#### ACTION ITEM:
Only a number is expected: how many lines in these records mention the word "body"?

#### SOURCE DATA:

= Beginning of Section =

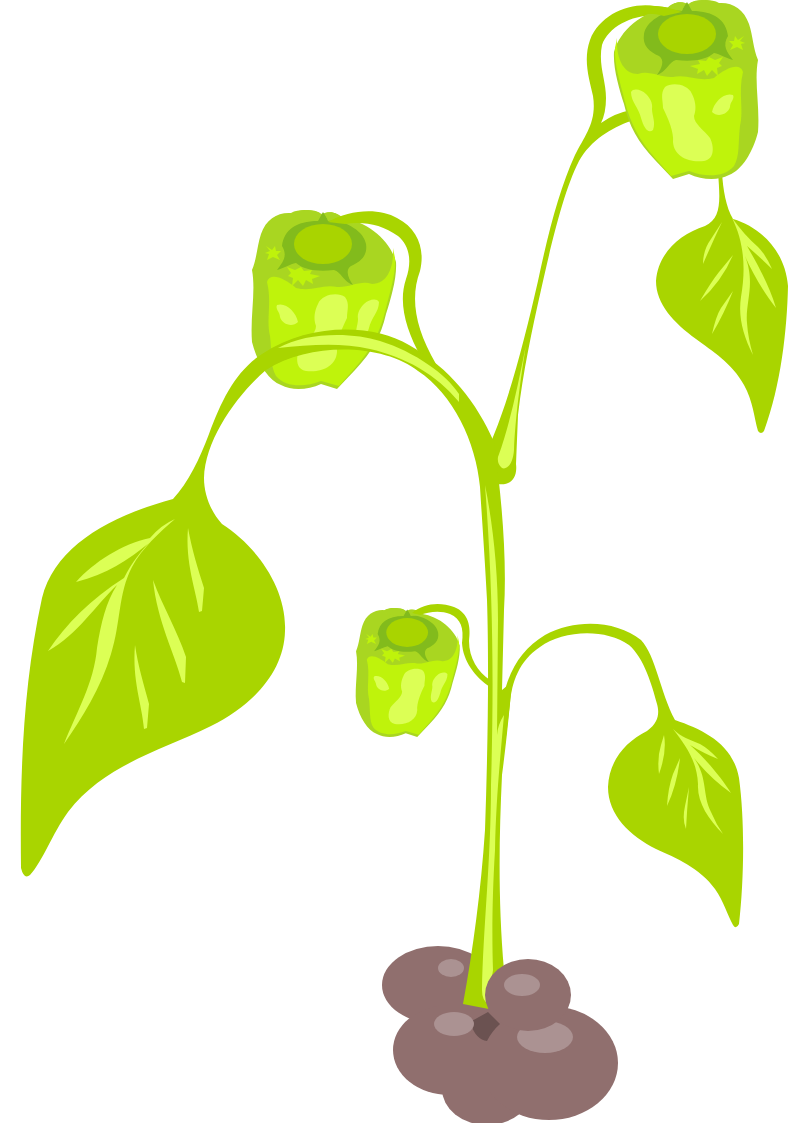
<!DOCTYPE html>
<html lang="en">
<head>
<meta charset="utf-8">
<title>Green pepper plant</title>
<style>
:root {
  --leaf: #a9d500;
  --vein: #dcff55;
  --skin: #bff30b;
  --skin-shade: #a9d621;
  --calyx: #82bb1c;
  --soil: #906f6e;
  --soil-light: #ab9292;
  --soil-dark: #6b5251;
}
html, body { margin: 0; background: #fff; }
body { width: 794px; height: 1123px; overflow: hidden; }
svg { display: block; }
.leaf { fill: var(--leaf); }
.vein { fill: var(--vein); }
.skin { fill: var(--skin); }
.skin-shade { fill: var(--skin-shade); }
.calyx { fill: var(--calyx); }
.soil { fill: var(--soil); }
.soil-light { fill: var(--soil-light); }
.soil-dark { fill: var(--soil-dark); }
</style>
</head>
<body>
<svg width="794" height="1123" viewBox="0 0 794 1123" role="img" aria-label="Pepper plant with three green peppers and three leaves growing from soil">
  <defs>
    <g id="pepper">
      <path class="skin-shade" d="M252 270C257 258 257 246 261 234C266 219 278 212 291 213C300 208 314 210 322 214C330 210 338 213 343 218C368 222 390 240 396 262C397 278 391 298 386 314C381 336 372 352 355 370L337 389L321 384C308 390 292 391 281 385C268 380 257 362 252 342C250 316 256 292 252 270Z"/>
      <path class="skin" d="M393 248C394 266 388 284 372 284C360 280 350 288 337 287C322 284 312 292 296 288C284 278 270 272 267 282C272 302 266 320 270 336C272 352 270 366 276 376C286 388 306 387 321 381L339 386L355 368C371 350 380 332 385 312C390 292 396 274 395 258Z"/>
      <path class="calyx" d="M282 246C284 230 296 221 318 221L323 212L328 220C348 221 364 232 366 244C368 256 360 262 351 266C345 270 348 278 353 285C344 282 341 272 334 270C318 272 304 270 296 263C290 264 284 268 277 270C283 262 288 256 282 246Z"/>
      <path class="skin-shade" d="M290 214C300 209 314 209 320 213L318 220C308 222 298 221 290 214ZM325 213C333 211 338 214 343 219L328 221Z"/>
      <ellipse fill="#a9d400" cx="323" cy="244" rx="29" ry="20"/>
      <path class="skin" d="M266 246L272 250L275 246L276 251L281 251L277 255L280 260L273 257L267 260L269 254L265 253L270 251ZM287 267L295 270L301 267L304 271L312 270L310 274L320 276L312 279L313 284L306 280L303 286L298 280L292 286L293 278L288 276L291 273Z"/>
      <path class="vein" d="M277 305C286 302 296 312 298 322C292 328 282 324 280 317C280 312 275 309 277 305ZM318 304C322 294 338 292 345 297C350 304 347 310 347 318C342 328 336 342 337 352C336 366 322 373 306 371C295 369 296 356 300 348C306 340 316 334 316 326C313 318 315 310 318 304ZM364 304C369 299 377 298 379 302C379 312 371 318 369 328C366 338 362 344 357 340C354 332 358 326 358 319C357 313 360 308 364 304Z"/>
    </g>
  </defs>

  <g id="soil">
    <ellipse class="soil" cx="438" cy="985" rx="56" ry="39"/>
    <ellipse class="soil" cx="449" cy="1050" rx="56" ry="45"/>
    <ellipse class="soil" cx="487" cy="1089" rx="45" ry="36"/>
    <ellipse class="soil" cx="549" cy="1063" rx="69" ry="57"/>
    <path class="soil" d="M440 1000H520V1090H440Z"/>
    <path class="soil-dark" d="M470 1022L488 1012L500 1024C494 1029 490 1035 487 1041C480 1040 474 1035 470 1022Z"/>
    <ellipse class="soil-light" cx="451" cy="968" rx="13" ry="9"/>
    <ellipse class="soil-light" cx="454" cy="1024" rx="20" ry="12"/>
    <ellipse class="soil-light" cx="545" cy="1037" rx="28" ry="16"/>
  </g>

  <g id="upper-right-leaf">
    <path class="leaf" d="M718 172H722C723 190 726 207 733 219C760 227 785 250 788 286C787 330 781 385 764 431Q761 435 758 431C754 417 753 401 744 385C732 363 712 351 696 339C674 323 656 304 656 281C658 253 680 234 705 226C722 218 720 200 718 172Z"/>
    <path class="vein" d="M732 218C740 229 749 239 758 247Q766 255 772 269Q762 259 747 246C755 260 769 284 776 308C762 290 752 272 745 256C756 284 745 302 747 323Q748 338 753 355C743 335 738 317 741 297C746 268 744 242 732 218ZM722 222Q713 241 703 264Q703 250 711 239ZM733 255Q722 281 700 301Q711 282 719 272ZM733 291Q724 314 712 334Q716 316 721 308Z"/>
  </g>

  <g id="lower-right-leaf">
    <path class="leaf" d="M500 745C498 690 512 655 545 635C577 618 617 621 641 640C656 656 660 692 675 720C704 730 733 744 739 778C745 822 744 880 739 924Q736 930 733 925C727 914 724 902 715 889C700 868 676 858 656 849C630 836 608 815 608 787C609 761 625 742 647 731C660 722 659 711 657 704C652 685 644 658 629 645C605 628 563 630 540 647C519 661 512 682 510 703L505 745Z"/>
    <path class="vein" d="M673 729C681 737 690 740 700 744Q709 749 718 759Q705 754 690 745C704 757 721 777 731 793Q711 779 694 758C708 778 702 794 711 812Q716 824 723 834C708 819 697 802 698 784C697 761 686 746 673 729ZM664 735Q667 752 659 774Q657 758 661 745ZM680 758Q677 785 667 806Q668 788 673 774ZM689 787Q687 809 686 829Q682 820 685 806Z"/>
  </g>

  <g id="left-pepper">
    <use href="#pepper"/>
    <path class="leaf" d="M328 222C350 209 380 208 397 218C419 229 425 251 420 271C410 298 415 328 436 364L421 357C406 330 398 303 406 279C412 262 410 246 398 236C382 224 362 221 345 224Z"/>
  </g>

  <g id="small-pepper">
    <use href="#pepper" transform="translate(174.6 456.8) scale(.72)"/>
    <path class="leaf" d="M412 613C424 603 440 602 454 607C469 613 471 627 469 641C469 658 478 672 490 680V687C475 677 463 661 462 643C464 628 461 619 450 614C440 610 428 612 420 615Z"/>
  </g>

  <g id="right-branch">
    <path class="leaf" d="M490 444C509 401 525 338 538 281C549 229 560 188 575 155C585 135 597 122 593 96C589 78 583 60 590 40C600 14 630 2 655 6Q672 7 682 13L665 16C637 12 609 25 602 45C598 65 606 80 606 98Q606 113 601 123Q615 113 631 110V121C611 128 591 140 579 161C563 192 550 250 541 290C532 330 523 372 518 415L516 464C518 480 508 486 498 484L486 478Z"/>
    <path class="vein" d="M526 345C521 375 515 420 514 450C513 464 507 470 502 468Q497 464 498 457C510 424 518 385 526 345Z"/>
    <use href="#pepper" transform="translate(1010 -210) scale(-1 1)"/>
    <path class="leaf" d="M630 8Q656 2 682 12L664 16C650 12 638 14 627 17Z"/>
  </g>

  <g id="main-stem">
    <path class="leaf" d="M463 1004C473 950 481 890 485 830C488 745 489 660 487 600C485 560 482 520 480 487C476 442 453 394 418 371C386 345 313 340 266 370C239 393 205 438 204 478C204 495 211 512 222 524C255 545 287 587 285 631C284 672 253 705 211 726C160 751 104 765 68 812C52 834 43 861 30 875Q24 880 21 868C20 780 22 690 42 598C55 546 110 516 173 499C188 483 200 458 209 434C222 399 236 371 262 354C310 322 374 324 409 345C450 368 477 403 494 442C502 500 507 560 504 610L502 690L512 682C509 715 506 745 502 775C499 840 498 900 504 970L494 1010Z"/>
    <path class="vein" d="M278 348C306 332 352 332 380 341C415 352 446 374 459 394V402C436 374 405 357 370 349C340 342 308 345 278 348Z"/>
    <path class="vein" d="M485 485C493 525 498 570 498 620L497 735Q498 724 504 715C500 760 496 800 495 850C492 900 492 940 493 970L488 1004Q482 1000 482 990C483 930 491 860 491 785C494 680 493 590 485 485Z"/>
  </g>

  <g id="large-leaf-veins">
    <path class="vein" d="M175 519C160 532 142 548 132 567C118 594 121 622 111 654C101 688 82 718 64 744C77 711 94 683 97 648C101 623 106 602 117 585C95 606 78 634 48 651C66 624 91 599 124 578C132 562 142 550 149 543C128 560 107 574 76 582C94 562 122 544 150 538Q161 525 175 519Z"/>
    <path class="vein" d="M188 528C192 550 198 569 204 588Q203 600 202 611L199 612C196 590 185 563 188 528ZM153 580C163 607 177 630 186 657L185 683L182 682C175 654 157 621 153 580ZM135 645C138 666 144 685 149 704L147 728L144 729C142 704 132 681 135 645Z"/>
  </g>

  <g id="front-stone">
    <ellipse class="soil" cx="528" cy="995" rx="43" ry="36"/>
    <ellipse class="soil-light" cx="522" cy="985" rx="18" ry="11"/>
  </g>
</svg>
</body>
</html>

= End of Section =

#### RESULT FOR THIS EXERCISE:
4